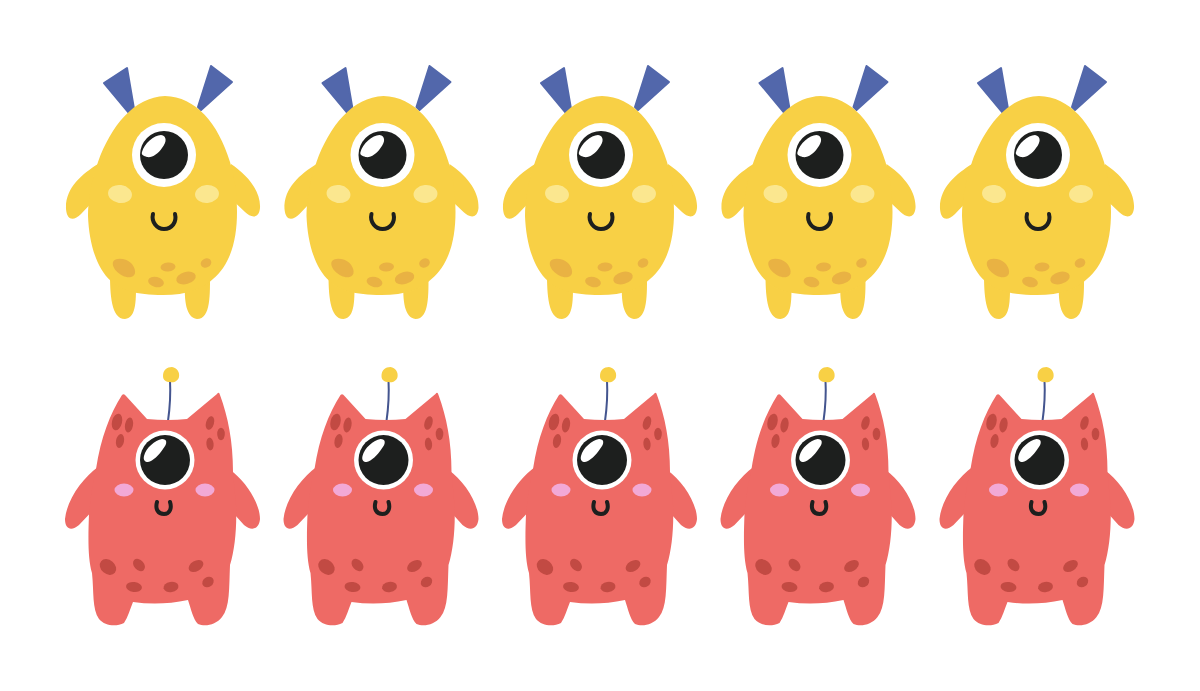
<!DOCTYPE html>
<html lang="en">
<head>
<meta charset="utf-8">
<title>Little monsters</title>
<style>
  :root {
    --paper: #ffffff;
    --yellow: #f8d045;
    --yellow-spot: #e9b243;
    --yellow-cheek: #fbe78f;
    --horn: #5267ab;
    --stem: #44558f;
    --red: #ee6a65;
    --red-spot: #c24a43;
    --pink-cheek: #f2a9d6;
    --ink: #1d1f1e;
  }
  html, body { margin: 0; height: 100%; overflow: hidden; background: var(--paper); }
  .canvas { display: block; width: 1200px; height: 691px; }
  .horn { fill: var(--horn); stroke: var(--horn); stroke-width: 2; stroke-linejoin: round; }
  .yellow-body { fill: var(--yellow); }
  .yellow-spots { fill: var(--yellow-spot); }
  .yellow-cheeks { fill: var(--yellow-cheek); }
  .red-body { fill: var(--red); }
  .red-spots { fill: var(--red-spot); }
  .pink-cheeks { fill: var(--pink-cheek); }
  .white { fill: var(--paper); }
  .pupil { fill: var(--ink); }
  .smile { fill: none; stroke: var(--ink); stroke-width: 4; stroke-linecap: round; }
  .antenna-stem { fill: none; stroke: var(--stem); stroke-width: 2; }
  .antenna-tip { fill: var(--yellow); }
</style>
</head>
<body>
<svg class="canvas" viewBox="0 0 1200 691" role="img" aria-label="Five yellow and five red one-eyed monsters in two rows">
  <defs>
    <g id="yellow-monster">
      <g class="horn">
        <path d="M104 83L127 68L134 109L129 113Z"/>
        <path d="M211 66L232 82L201 110L198 107Z"/>
      </g>
      <g class="yellow-body">
        <path class="arms" d="M98 164C82 174 65 188 66 209C67 221 74 221 81 214L100 194ZM231 164C246 174 261 190 260 208C259 219 251 218 245 212L226 194Z"/>
        <path class="legs" d="M110 272C110 294 111 319 125 319C137 318 136 298 136 280ZM185 282C184 300 186 318 197 319C211 319 210 294 210 272Z"/>
        <path class="torso" d="M165 96C134 97 111 126 98 162C91 182 88 201 88 216C89 242 96 268 111 281C120 290 136 295 163 295C187 295 203 289 213 279C231 264 237 239 237 212C237 190 234 176 230 162C218 123 196 97 165 96Z"/>
      </g>
      <g class="yellow-cheeks">
        <ellipse cx="120" cy="194" rx="12" ry="9" transform="rotate(8 120 194)"/>
        <ellipse cx="207" cy="194" rx="12" ry="9" transform="rotate(-5 207 194)"/>
      </g>
      <g class="yellow-spots">
        <path d="M113 262C115 257 126 258 131 263C136 268 137 276 131 277C123 279 111 269 113 262Z"/>
        <ellipse cx="168" cy="267" rx="7.5" ry="4.5" transform="rotate(-4 168 267)"/>
        <ellipse cx="156" cy="282" rx="8" ry="5" transform="rotate(12 156 282)"/>
        <ellipse cx="186" cy="278" rx="10" ry="6" transform="rotate(-16 186 278)"/>
        <ellipse cx="206" cy="263" rx="5.5" ry="4.5" transform="rotate(-25 206 263)"/>
      </g>
      <circle class="white" cx="164" cy="155" r="32"/>
      <circle class="pupil" cx="164" cy="155" r="24"/>
      <path class="white" d="M142 152C144 144 154 135 161 135C167 136 167 142 162 148C158 154 152 158 147 157C144 156 141 155 142 152Z"/>
      <path class="smile" d="M153 214C151 222 157 229 164 229C172 229 177 222 175 214"/>
    </g>

    <g id="red-monster">
      <path class="antenna-stem" d="M170 380Q171 400 168 421"/>
      <path class="antenna-tip" d="M163 376C163 370 167 367 172 367C177 368 180 372 179 377C178 381 174 383 170 382C166 382 163 380 163 376Z"/>
      <g class="red-body">
        <path class="arms" d="M98 467C83 478 67 499 65 519C65 530 72 531 79 525L98 505ZM230 470C245 480 260 503 260 519C259 530 251 531 244 525L226 505Z"/>
        <path class="torso" d="M122 395Q124 393 126 396L147 419Q168 421 187 419L217 394Q219 391 220 395C228 417 233 441 233 472L236 505C237 526 235 549 230 565C229 589 230 607 222 617C216 625 205 627 198 624C193 619 191 609 188 600Q160 606 133 602C130 609 128 617 124 623C116 627 105 626 99 619C92 609 94 592 92 573C88 559 88 540 89 514Q91 490 96 469C101 437 110 414 122 395Z"/>
      </g>
      <g class="red-spots">
        <ellipse cx="117" cy="422" rx="5" ry="8.5" transform="rotate(14 117 422)"/>
        <ellipse cx="129" cy="425" rx="4" ry="7.5" transform="rotate(10 129 425)"/>
        <ellipse cx="120" cy="441" rx="4" ry="7" transform="rotate(10 120 441)"/>
        <ellipse cx="210" cy="423" rx="4" ry="7" transform="rotate(16 210 423)"/>
        <ellipse cx="221" cy="434" rx="3.8" ry="6.2"/>
        <ellipse cx="210" cy="444" rx="3.6" ry="6.4" transform="rotate(-6 210 444)"/>
        <ellipse cx="108" cy="567" rx="9" ry="7" transform="rotate(40 108 567)"/>
        <ellipse cx="139" cy="565" rx="7" ry="5" transform="rotate(48 139 565)"/>
        <ellipse cx="134" cy="587" rx="8" ry="5" transform="rotate(8 134 587)"/>
        <ellipse cx="171" cy="587" rx="7.5" ry="5.2" transform="rotate(-10 171 587)"/>
        <ellipse cx="196" cy="566" rx="8" ry="5.2" transform="rotate(-30 196 566)"/>
        <ellipse cx="208" cy="582" rx="6" ry="5" transform="rotate(-35 208 582)"/>
      </g>
      <g class="pink-cheeks">
        <ellipse cx="124" cy="490" rx="9.5" ry="6.5"/>
        <ellipse cx="205" cy="490" rx="9.5" ry="6.5"/>
      </g>
      <circle class="white" cx="165" cy="460" r="29.5"/>
      <circle class="pupil" cx="165" cy="460" r="25"/>
      <path class="white" d="M144 456C146 448 155 440 162 439C167 439 168 443 163 449C159 455 153 461 148 462C145 462 143 460 144 456Z"/>
      <path class="smile" d="M157 502C155 509 158 514 164 514C170 514 172 508 170 502"/>
    </g>
  </defs>

  <rect class="white" width="1200" height="691"/>

  <g id="yellow-row">
    <use href="#yellow-monster"/>
    <use href="#yellow-monster" x="218.5"/>
    <use href="#yellow-monster" x="437"/>
    <use href="#yellow-monster" x="655.5"/>
    <use href="#yellow-monster" x="874"/>
  </g>

  <g id="red-row">
    <use href="#red-monster"/>
    <use href="#red-monster" x="218.5"/>
    <use href="#red-monster" x="437"/>
    <use href="#red-monster" x="655.5"/>
    <use href="#red-monster" x="874.5"/>
  </g>
</svg>
</body>
</html>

• _ACTION ITEM_: Only the pictures stay out; the rest of the entries above must be written out exactly.

• _RESULT BELOW_:
<!DOCTYPE html>
<html lang="en">
<head>
<meta charset="utf-8">
<title>Little monsters</title>
<style>
  :root {
    --paper: #ffffff;
    --yellow: #f8d045;
    --yellow-spot: #e9b243;
    --yellow-cheek: #fbe78f;
    --horn: #5267ab;
    --stem: #44558f;
    --red: #ee6a65;
    --red-spot: #c24a43;
    --pink-cheek: #f2a9d6;
    --ink: #1d1f1e;
  }
  html, body { margin: 0; height: 100%; overflow: hidden; background: var(--paper); }
  .canvas { display: block; width: 1200px; height: 691px; }
  .horn { fill: var(--horn); stroke: var(--horn); stroke-width: 2; stroke-linejoin: round; }
  .yellow-body { fill: var(--yellow); }
  .yellow-spots { fill: var(--yellow-spot); }
  .yellow-cheeks { fill: var(--yellow-cheek); }
  .red-body { fill: var(--red); }
  .red-spots { fill: var(--red-spot); }
  .pink-cheeks { fill: var(--pink-cheek); }
  .white { fill: var(--paper); }
  .pupil { fill: var(--ink); }
  .smile { fill: none; stroke: var(--ink); stroke-width: 4; stroke-linecap: round; }
  .antenna-stem { fill: none; stroke: var(--stem); stroke-width: 2; }
  .antenna-tip { fill: var(--yellow); }
</style>
</head>
<body>
<svg class="canvas" viewBox="0 0 1200 691" role="img" aria-label="Five yellow and five red one-eyed monsters in two rows">
  <defs>
    <g id="yellow-monster">
      <g class="horn">
        <path d="M104 83L127 68L134 109L129 113Z"/>
        <path d="M211 66L232 82L201 110L198 107Z"/>
      </g>
      <g class="yellow-body">
        <path class="arms" d="M98 164C82 174 65 188 66 209C67 221 74 221 81 214L100 194ZM231 164C246 174 261 190 260 208C259 219 251 218 245 212L226 194Z"/>
        <path class="legs" d="M110 272C110 294 111 319 125 319C137 318 136 298 136 280ZM185 282C184 300 186 318 197 319C211 319 210 294 210 272Z"/>
        <path class="torso" d="M165 96C134 97 111 126 98 162C91 182 88 201 88 216C89 242 96 268 111 281C120 290 136 295 163 295C187 295 203 289 213 279C231 264 237 239 237 212C237 190 234 176 230 162C218 123 196 97 165 96Z"/>
      </g>
      <g class="yellow-cheeks">
        <ellipse cx="120" cy="194" rx="12" ry="9" transform="rotate(8 120 194)"/>
        <ellipse cx="207" cy="194" rx="12" ry="9" transform="rotate(-5 207 194)"/>
      </g>
      <g class="yellow-spots">
        <path d="M113 262C115 257 126 258 131 263C136 268 137 276 131 277C123 279 111 269 113 262Z"/>
        <ellipse cx="168" cy="267" rx="7.5" ry="4.5" transform="rotate(-4 168 267)"/>
        <ellipse cx="156" cy="282" rx="8" ry="5" transform="rotate(12 156 282)"/>
        <ellipse cx="186" cy="278" rx="10" ry="6" transform="rotate(-16 186 278)"/>
        <ellipse cx="206" cy="263" rx="5.5" ry="4.5" transform="rotate(-25 206 263)"/>
      </g>
      <circle class="white" cx="164" cy="155" r="32"/>
      <circle class="pupil" cx="164" cy="155" r="24"/>
      <path class="white" d="M142 152C144 144 154 135 161 135C167 136 167 142 162 148C158 154 152 158 147 157C144 156 141 155 142 152Z"/>
      <path class="smile" d="M153 214C151 222 157 229 164 229C172 229 177 222 175 214"/>
    </g>

    <g id="red-monster">
      <path class="antenna-stem" d="M170 380Q171 400 168 421"/>
      <path class="antenna-tip" d="M163 376C163 370 167 367 172 367C177 368 180 372 179 377C178 381 174 383 170 382C166 382 163 380 163 376Z"/>
      <g class="red-body">
        <path class="arms" d="M98 467C83 478 67 499 65 519C65 530 72 531 79 525L98 505ZM230 470C245 480 260 503 260 519C259 530 251 531 244 525L226 505Z"/>
        <path class="torso" d="M122 395Q124 393 126 396L147 419Q168 421 187 419L217 394Q219 391 220 395C228 417 233 441 233 472L236 505C237 526 235 549 230 565C229 589 230 607 222 617C216 625 205 627 198 624C193 619 191 609 188 600Q160 606 133 602C130 609 128 617 124 623C116 627 105 626 99 619C92 609 94 592 92 573C88 559 88 540 89 514Q91 490 96 469C101 437 110 414 122 395Z"/>
      </g>
      <g class="red-spots">
        <ellipse cx="117" cy="422" rx="5" ry="8.5" transform="rotate(14 117 422)"/>
        <ellipse cx="129" cy="425" rx="4" ry="7.5" transform="rotate(10 129 425)"/>
        <ellipse cx="120" cy="441" rx="4" ry="7" transform="rotate(10 120 441)"/>
        <ellipse cx="210" cy="423" rx="4" ry="7" transform="rotate(16 210 423)"/>
        <ellipse cx="221" cy="434" rx="3.8" ry="6.2"/>
        <ellipse cx="210" cy="444" rx="3.6" ry="6.4" transform="rotate(-6 210 444)"/>
        <ellipse cx="108" cy="567" rx="9" ry="7" transform="rotate(40 108 567)"/>
        <ellipse cx="139" cy="565" rx="7" ry="5" transform="rotate(48 139 565)"/>
        <ellipse cx="134" cy="587" rx="8" ry="5" transform="rotate(8 134 587)"/>
        <ellipse cx="171" cy="587" rx="7.5" ry="5.2" transform="rotate(-10 171 587)"/>
        <ellipse cx="196" cy="566" rx="8" ry="5.2" transform="rotate(-30 196 566)"/>
        <ellipse cx="208" cy="582" rx="6" ry="5" transform="rotate(-35 208 582)"/>
      </g>
      <g class="pink-cheeks">
        <ellipse cx="124" cy="490" rx="9.5" ry="6.5"/>
        <ellipse cx="205" cy="490" rx="9.5" ry="6.5"/>
      </g>
      <circle class="white" cx="165" cy="460" r="29.5"/>
      <circle class="pupil" cx="165" cy="460" r="25"/>
      <path class="white" d="M144 456C146 448 155 440 162 439C167 439 168 443 163 449C159 455 153 461 148 462C145 462 143 460 144 456Z"/>
      <path class="smile" d="M157 502C155 509 158 514 164 514C170 514 172 508 170 502"/>
    </g>
  </defs>

  <rect class="white" width="1200" height="691"/>

  <g id="yellow-row">
    <use href="#yellow-monster"/>
    <use href="#yellow-monster" x="218.5"/>
    <use href="#yellow-monster" x="437"/>
    <use href="#yellow-monster" x="655.5"/>
    <use href="#yellow-monster" x="874"/>
  </g>

  <g id="red-row">
    <use href="#red-monster"/>
    <use href="#red-monster" x="218.5"/>
    <use href="#red-monster" x="437"/>
    <use href="#red-monster" x="655.5"/>
    <use href="#red-monster" x="874.5"/>
  </g>
</svg>
</body>
</html>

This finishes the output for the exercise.